Climate change

What role for dispute resolution in supporting the Paris climate agreement?

  • 17 November 2017
climate disputes

The ICC International Court of Arbitration of the International Chamber of Commerce co-hosted a panel of experts to discuss how the United Nations Framework Convention on Climate Change (UNFCCC) and the Paris Agreement can be supported through methods of international dispute settlement.

The event took place in Bonn, Germany, during the second week of international climate talks under the UNFCCC as an official COP23 side event. It was jointly hosted by the ICC Court, the International Bar Association (IBA), the Permanent Court of Arbitration, and the Arbitration Institute of the Stockholm Chamber of Commerce.

There has been increasing focus in the COP23 discussions on the mechanisms that can enable implementation of, and promote compliance with, the Paris Agreement. In line with this focus, the event considered how adjudication, arbitration and conciliation can promote and support the work of the parties to the Paris Agreement.
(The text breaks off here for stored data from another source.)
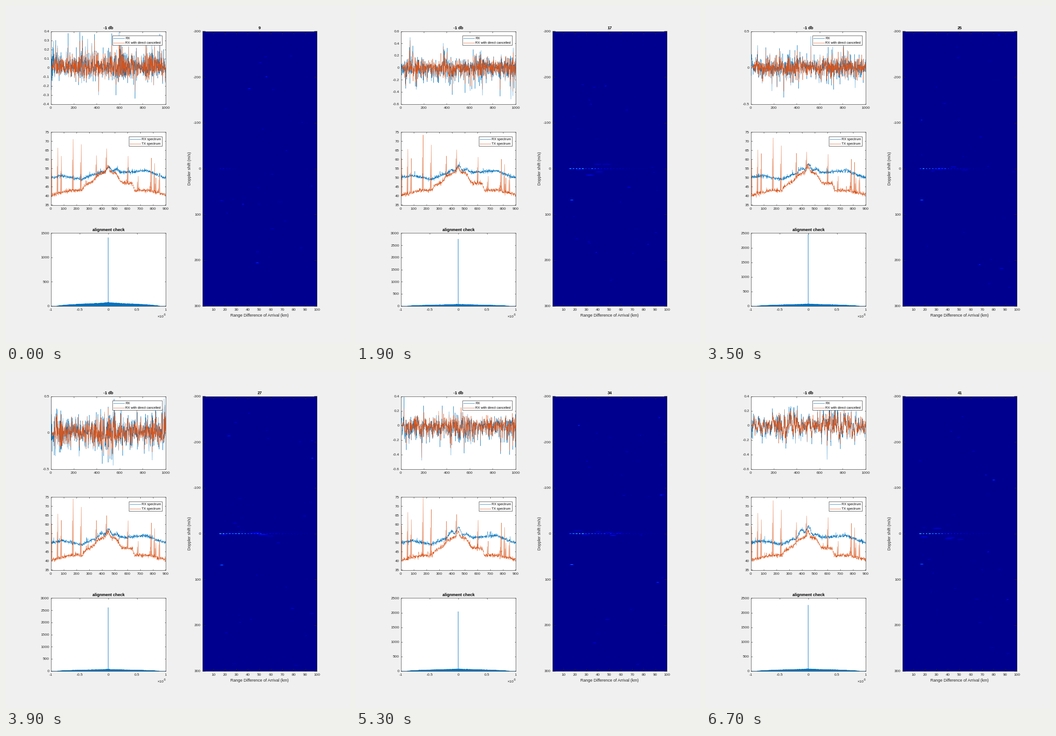
Animation of 756x741 px, one loop 6.9 s. Source, as a matplotlib script:

```python
import numpy as np
import matplotlib.pyplot as plt
from matplotlib.animation import FuncAnimation
from matplotlib.colors import LinearSegmentedColormap
from matplotlib.patches import Rectangle

W, H = 756, 741
BLUE, ORANGE, INK = "#0072BD", "#D95319", "#262626"
FIRST, LAST = 9, 41
TICK, LABEL, LEGEND = 8.2, 9.0, 7.4  # font sizes in pixels
FRAME_WIDTH, TRACE_WIDTH = 0.7, 0.47

plt.rcParams["font.family"] = "Liberation Sans"
plt.rcParams["axes.unicode_minus"] = False

# Levels at a few scans; the scans between them are interpolated.
KEY_SCANS = [9, 17, 22, 27, 31, 36, 41]
ALIGN_PEAK = [1410, 2760, 2255, 2615, 1120, 2655, 2265]
SIGNAL_HIGH = [.4, .5, .37, .47, .28, .46, .33]
SIGNAL_LOW = [-.34, -.52, -.35, -.45, -.41, -.53, -.47]
CLUTTER = [.25, .75, .5, .85, .4, 1.1, .75]

# Spectrum outlines and the strongest carriers, as (bin, level)
RX_SHAPE = [(0, 50), (90, 51.1), (240, 49), (330, 51.8), (600, 53), (750, 54), (850, 51), (900, 50)]
TX_SHAPE = [(0, 40.3), (150, 43), (245, 43), (260, 45.2), (330, 48), (370, 51.5), (430, 53.2),
            (510, 52.5), (555, 47.2), (640, 46.8), (655, 43), (760, 43), (900, 40.7)]
CARRIERS = [(8, 60), (55, 66), (83, 62.5), (175, 73), (238, 68), (358, 62), (437, 65),
            (605, 63), (788, 61), (813, 58)]

DOPPLER_MAP = LinearSegmentedColormap.from_list(
    "doppler", ["#00008f", "#0000ff", "#0080ff", "#00ffff", "#ffff90"])


def at_scan(levels, scan):
    return np.interp(scan, KEY_SCANS, levels)


def progress(scan):
    return (scan - FIRST) / (LAST - FIRST)


def bump(x, center, width):
    return np.exp(-((x - center) / width)**2)


def received(scan, rng):
    """Heavy-tailed noise that drifts more slowly in later scans."""
    n = np.arange(1000)
    mix = .1 + .45 * progress(scan)**2
    slow = np.convolve(rng.normal(size=1000), np.hanning(14), "same")
    envelope = 1 + .25 * np.sin(n / rng.uniform(40, 90) + rng.uniform(0, 6))
    rx = envelope * ((1 - mix) * rng.standard_t(6, 1000) + mix * slow / slow.std())
    lo, hi = at_scan(SIGNAL_LOW, scan), at_scan(SIGNAL_HIGH, scan)
    rx = np.where(rx > 0, rx * hi / rx.max(), rx * lo / rx.min())
    cancelled = .75 * rx + rng.normal(0, .035, 1000)
    return rx, cancelled * np.clip(n / 30, 0, 1)**2, lo, hi


def signal_limits(lo, hi):
    if max(-lo, hi) <= .4:
        return -.4, .4, .1
    if min(-lo, hi) > .4 and max(-lo, hi) <= .5:
        return -.5, .5, .5
    return .2 * np.floor(lo / .2), .2 * np.ceil(hi / .2), .2


def spectra(scan, rng):
    f = np.arange(900)
    grow = progress(scan)
    rx = np.interp(f, *zip(*RX_SHAPE)) + rng.normal(0, .5, 900)
    rx += (1 + 4 * grow) * bump(f, 398, 28) + (3.5 + 3 * grow) * bump(f, 453, 24) + 2 * bump(f, 512, 28)
    tx = np.interp(f, *zip(*TX_SHAPE)) + rng.normal(0, .55, 900) + 3 * bump(f, 450, 13)

    def carrier(x, level):
        for offset, share in ((0, 1), (1, .4), (-6, .6)):
            rise = share * (level - tx[x + offset])
            tx[x + offset] += max(rise, 0)

    for x, level in CARRIERS:
        carrier(x, level + rng.normal(0, .8))
    fixed = np.random.default_rng(5)
    for x in fixed.integers(680, 895, 6):
        carrier(x, fixed.uniform(47, 57))
    for spectrum in (rx, tx):
        spectrum[rng.integers(0, 900, 14)] += rng.uniform(.8, 2.5, 14)
    return rx, tx


def alignment(scan, rng):
    lag = np.linspace(-1, 1, 1601)
    level = np.interp(abs(lag), [0, .06, .3, .5, .75, .91], [78, 70, 52, 43, 23, 0])
    level *= rng.uniform(.78, 1.03, lag.size)
    level[::2] = 0
    peak = at_scan(ALIGN_PEAK, scan)
    level[800] = peak
    return lag, level, peak


def doppler(scan, rng):
    grid = np.zeros((604, 252))
    columns = np.arange(252)

    def echo(km, speed, width, strength):
        center = (km - .5) / 99.7 * 252
        row = int(round((speed + 300) / 600 * 602))
        profile = strength * np.exp(-((columns - center) / (1.27 * width))**4)
        for r, share in ((row, 1), (row + 1, .45)):
            grid[r] = np.maximum(grid[r], share * profile)

    # Direct-path clutter: dashes at zero speed that fade with range
    power = at_scan(CLUTTER, scan)
    reach = 6 + 48 * power**2
    for km in np.arange(15.8, 99, 2.7):
        strength = power * bump(km, 15, reach) * rng.uniform(.6, 1.15)
        echo(km, 0, rng.uniform(.8, 1.8) + power**4, strength)
    for _ in range(int(14 * power**3)):
        echo(rng.uniform(18, 60), rng.normal(0, 6), rng.uniform(3, 8), rng.uniform(.1, .3))

    # A steady target, a few stronger echoes and faint specks
    echo(17, 70 - 3 * progress(scan), 3, .7 * min(power, .8))
    for count, low, high in ((4, .2, .4), (24, .03, .16)):
        for _ in range(count):
            echo(rng.uniform(15, 99), rng.uniform(-298, 298), rng.uniform(1, 3.5), rng.uniform(low, high))
    return grid


def panel(left, top, right, bottom, xlim, ylim, tick_length=2.5):
    ax = fig.add_axes([left / W, 1 - bottom / H, (right - left) / W, (bottom - top) / H])
    ax.set(xlim=xlim, ylim=ylim)
    ax.tick_params(direction="in", top=True, right=True, length=tick_length, width=FRAME_WIDTH,
                   color=INK, labelcolor=INK, labelsize=TICK)
    ax.tick_params(axis="x", pad=5)
    ax.tick_params(axis="y", pad=3.5)
    for axis in (ax.xaxis, ax.yaxis):
        axis.set_major_formatter(lambda v, _: f"{round(v, 3) + 0:g}")
    for spine in ax.spines.values():
        spine.set(linewidth=FRAME_WIDTH, color=INK)
    return ax


def write(x, y, text, size, color=INK, **style):
    return stage.text(x, y, text, fontsize=size, color=color, **style)


def title(x, y, text):
    return write(x, y, text, LABEL, "black", weight="bold", ha="center")


def legend(left, top, names):
    stage.add_patch(Rectangle((left, top), 342.5 - left, 21, fc="white", ec=INK, lw=FRAME_WIDTH))
    for i, (name, color) in enumerate(zip(names, (BLUE, ORANGE))):
        y = top + 6 + 10 * i
        stage.plot([left + 2, left + 26], [y, y], color=color, lw=FRAME_WIDTH)
        write(left + 28.5, y + 2.7, name, LEGEND, "black")


def trace(ax, color, x):
    return ax.plot(x, np.zeros(len(x)), color=color, lw=TRACE_WIDTH)[0]


fig = plt.figure(figsize=(W / 72, H / 72), dpi=72, facecolor="#f0f0f0")

signal_ax = panel(98.5, 55.5, 350.9, 215.5, (0, 1000), (-.4, .4))
spectrum_ax = panel(98.5, 277.5, 350.9, 437.5, (0, 900), (35, 75))
align_ax = panel(98.5, 499.5, 350.9, 659.5, (-1, 1), (0, 1500))
map_ax = panel(431.5, 55.5, 683.4, 659.5, (.5, 100.2), (300, -300), 6)
signal_ax.set_xticks(range(0, 1001, 200))
spectrum_ax.set_xticks(range(0, 901, 100))
spectrum_ax.set_yticks(range(35, 76, 5))
align_ax.set_xticks([-1, -.5, 0, .5, 1])

rx_line = trace(signal_ax, BLUE, np.arange(1000))
cancelled_line = trace(signal_ax, ORANGE, np.arange(1000))
rx_spectrum = trace(spectrum_ax, BLUE, np.arange(900))
tx_spectrum = trace(spectrum_ax, ORANGE, np.arange(900))
align_line = trace(align_ax, BLUE, np.linspace(-1, 1, 1601))
heat = map_ax.imshow(np.zeros((604, 252)), cmap=DOPPLER_MAP, vmin=0, vmax=1, aspect="auto",
                     extent=(.5, 100.2, 300, -300), interpolation="nearest")
map_ax.set_xticks(range(10, 101, 10))
map_ax.set_yticks(range(-300, 301, 100))

stage = fig.add_axes([0, 0, 1, 1], zorder=5)
stage.set(xlim=(0, W), ylim=(H, 0))
stage.axis("off")
title(225, 51.3, "-1 db")
title(225, 495.3, "alignment check")
scan_title = title(557.5, 51.3, "")
write(557.5, 683, "Range Difference of Arrival (km)", LABEL, ha="center")
write(403.5, 357.5, "Doppler shift (m/s)", LABEL, rotation=90, ha="center", va="center")
write(332, 685, "×10", TICK)
write(346.3, 681.3, "6", 6.6)
legend(233.5, 64.5, ("RX", "RX with direct cancelled"))
legend(269.5, 286.5, ("RX spectrum", "TX spectrum"))


def update(frame):
    # The opening scan holds for 500 ms, every later one for 200 ms.
    scan = FIRST if frame < 5 else min(LAST, FIRST + 1 + (frame - 5) // 2)
    rng = np.random.default_rng(scan)

    rx, cancelled, lo, hi = received(scan, rng)
    rx_line.set_ydata(rx)
    cancelled_line.set_ydata(cancelled)
    bottom, top, step = signal_limits(lo, hi)
    signal_ax.set_yticks(np.arange(bottom, top + step / 2, step))
    signal_ax.set_ylim(bottom, top)

    for line, values in zip((rx_spectrum, tx_spectrum), spectra(scan, rng)):
        line.set_ydata(values)

    lag, level, peak = alignment(scan, rng)
    align_line.set_data(lag, level)
    step = 200 if peak <= 1200 else 500
    top = step * np.ceil(peak / step)
    align_ax.set_yticks(np.arange(0, top + 1, step))
    align_ax.set_ylim(0, top)

    heat.set_data(doppler(scan, rng))
    scan_title.set_text(str(scan))
    return []


animation = FuncAnimation(fig, update, frames=69, interval=100, repeat=True, repeat_delay=0)
plt.show()
```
Panelists discussed the various options contained within the UNFCCC and the Paris Agreement, as well as the agreements, decisions and contracts used to implement them, that enable state parties and other actors to make use of dispute resolution mechanisms.

Panelists also considered the opportunities for dispute resolution procedures, including advisory and contentious processes, to be used by states and other actors to incentivize compliance with the Paris Agreement, to promote stable legal frameworks, to develop norms that complement the international negotiations, and to spur development and implementation of domestic law on climate change in furtherance of the UNFCCC and Paris Agreement.


Wendy J. Miles, QC
Partner, Debevoise & Plimpton, Vice President, ICC Court of Arbitration and Chair, IBA Arbitration Committee Working Group on Climate Change


Dan Bodansky
Professor of Law at Arizona State University; former climate change coordinator and attorney-advisor at the US State Department

Judith Levine
Senior Legal Counsel, Permanent Court of Arbitration

Kate Cook
Barrister, Matrix Chambers, and Board Member, Legal Response International (LRI)

Anne Marieke Vermeer-Künzli
Legal Counsel, Ministry of Foreign Affairs of the Netherlands

Annette Magnusson
Secretary General, Arbitration Institute of the Stockholm Chamber of Commerce

Related publication

Dispute Resolution Climate change

Dispute Resolution and Climate Change

This publication brings together articles from 18 international dispute resolution lawyers who explore ways in which climate changes issues may be factored into existing processes and systems of international dispute resolution, in particular international arbitration.
Purchase “Dispute Resolution and Climate Change” via ICC Knowledge 2 GO.